──────── Data records

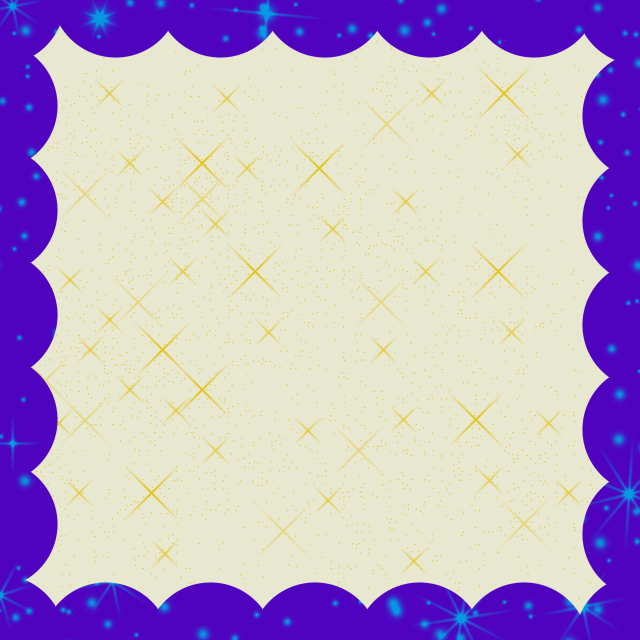
A Shadertoy shader for this background:

```glsl
// A cream sheet with scalloped edges lies on a violet sky of soft blue stars.
// The sheet edge is a union of circles; gold crosses come from a cluster repeated
// on a swaying 3 x 4 lattice, with hashed dust around each cluster.

const float PI = 3.14159265;

float hash(vec2 p) {
    return fract(sin(dot(p, vec2(127.1, 311.7))) * 43758.5453);
}

vec2 hash2(vec2 p) {
    return vec2(hash(p), hash(p + 57.3));
}

// Signed distance to the scalloped border, positive on the sheet
float scallops(vec2 c) {
    float d = length(abs(c) - 0.5) - 0.1016;
    for (int side = 0; side < 4; side++) {
        float i = clamp(round((c.x + 0.319) / 0.1634), 0.0, 4.0);
        d = min(d, length(c - vec2(0.1634 * i - 0.319, 0.511)) - 0.1009);
        c = vec2(-c.y, c.x);
    }
    return d;
}

// Thin diagonal cross, fading along its arms
float cross45(vec2 p, float arm) {
    vec2 q = abs(vec2(p.x + p.y, p.x - p.y)) * 0.7071;
    float along = max(q.x, q.y) / arm;
    return smoothstep(0.0026, 0.0003, min(q.x, q.y)) * max(0.0, 1.0 - along);
}

// Glowing core with evenly spaced rays
float burst(vec2 p, float rays, float arm, float tilt, float core) {
    float r = length(p);
    float sector = 2.0 * PI / rays;
    float a = mod(atan(p.y, p.x + 1e-6) - tilt + 0.5 * sector, sector) - 0.5 * sector;
    float fade = max(0.0, 1.0 - r / arm);
    float ray = smoothstep(0.004, 0.0, r * abs(sin(a))) * fade;
    return 0.65 * ray + exp(-r * r / (core * core));
}

// One soft dot in some of the cells of a grid
float starDots(vec2 p, float cells, float seed) {
    vec2 id = floor(p * cells);
    vec2 spot = 0.25 + 0.5 * hash2(id + seed);
    float size = mix(0.003, 0.0095, pow(hash(id + seed + 9.0), 2.0));
    float r = length(fract(p * cells) - spot) / cells;
    return step(0.4, hash(id + seed + 21.0)) * exp(-r * r / (size * size));
}

vec3 sky(vec2 p) {
    float light = starDots(p, 14.0, 3.0) + starDots(p + 0.03, 19.0, 41.0);
    // Large stars near the canvas rim
    light += burst(p - vec2(0.156, 0.971), 8.0, 0.035, 0.39, 0.015);
    light += burst(p - vec2(0.417, 0.979), 4.0, 0.095, -0.09, 0.012);
    light += burst(p - vec2(0.983, 0.228), 10.0, 0.095, 0.25, 0.008);
    light += burst(p - vec2(0.721, 0.034), 10.0, 0.085, 0.15, 0.008);
    light += burst(p - vec2(0.911, 0.052), 8.0, 0.07, 0.2, 0.009);
    light += burst(p - vec2(0.020, 0.307), 4.0, 0.045, 0.0, 0.005);
    light += burst(p - vec2(0.176, 0.092), 8.0, 0.065, 0.2, 0.005);
    light += burst(p - vec2(0.0, 0.07), 8.0, 0.06, 0.3, 0.005);
    light += burst(p - vec2(0.02, 0.99), 8.0, 0.05, 0.2, 0.005);
    return mix(vec3(0.31, 0.01, 0.75), vec3(0.02, 0.60, 0.89), min(light, 1.0));
}

// Centre of a gold cluster, swaying per row and column
vec2 clusterCentre(float row, float col) {
    float sway = (0.098 + 0.113 * col - 0.042 * col * col) * sin((1.8 + 0.6 * col) * row + 0.1);
    float x = 0.306 + 0.119 * col + 0.057 * col * col + sway + 0.18 * step(5.0, row + col);
    float outer = (col - 1.0) * (col - 1.0);
    float y = 0.737 - 0.173 * row + outer * (0.0234 + 0.0117 * cos(PI * row));
    return vec2(x, y - 0.0273 * cos(0.5 * PI * row) * (1.0 - col * col));
}

vec3 sheet(vec2 p) {
    float gold = 0.0;
    float dustiness = 0.04;
    for (int n = 0; n < 12; n++) {
        if (n == 4) continue; // gap in the lattice
        float row = float(n / 3);
        float col = float(n % 3);
        vec2 o = p - clusterCentre(row, col);
        // Bright centre, three small companions and one pale large one
        if (n < 10) gold = max(gold, 1.15 * cross45(o, 0.061));
        gold = max(gold, 0.8 * cross45(o + vec2(0.113, 0.0), 0.031));
        gold = max(gold, 0.8 * cross45(o + vec2(-0.021, 0.095), 0.031));
        gold = max(gold, 0.8 * cross45(o + vec2(0.1445, -0.109), 0.031));
        gold = max(gold, 0.5 * cross45(o + vec2(0.183, 0.048), 0.059));
        // Dust gathers below the centre and around the left companions
        vec2 below = o + vec2(0.0, 0.05);
        vec2 left = o + vec2(0.17, -0.02);
        dustiness += 0.17 * exp(-130.0 * dot(below, below));
        dustiness += 0.15 * exp(-130.0 * dot(left, left));
    }
    // Fine gold specks
    vec2 id = floor(p * 150.0);
    float r = length(fract(p * 150.0) - 0.2 - 0.6 * hash2(id)) / 150.0;
    float speck = step(hash(id + 13.0), dustiness) * smoothstep(0.0017, 0.0004, r);
    gold = max(gold, 0.7 * speck);
    return mix(vec3(0.908, 0.904, 0.814), vec3(0.89, 0.77, 0.10), min(gold, 1.0));
}

void mainImage(out vec4 fragColor, in vec2 fragCoord) {
    vec2 p = fragCoord / iResolution.xy;
    float blur = 0.7 / iResolution.y;
    float onSheet = smoothstep(-blur, blur, scallops(p - 0.5));
    fragColor = vec4(mix(sky(p), sheet(p), onSheet), 1.0);
}
```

────────────────

Exercise goal
Return all lines above that mention the word "length".

Exercise answer
    float d = length(abs(c) - 0.5) - 0.1016;
        d = min(d, length(c - vec2(0.1634 * i - 0.319, 0.511)) - 0.1009);
    float r = length(p);
    float r = length(fract(p * cells) - spot) / cells;
    float r = length(fract(p * 150.0) - 0.2 - 0.6 * hash2(id)) / 150.0;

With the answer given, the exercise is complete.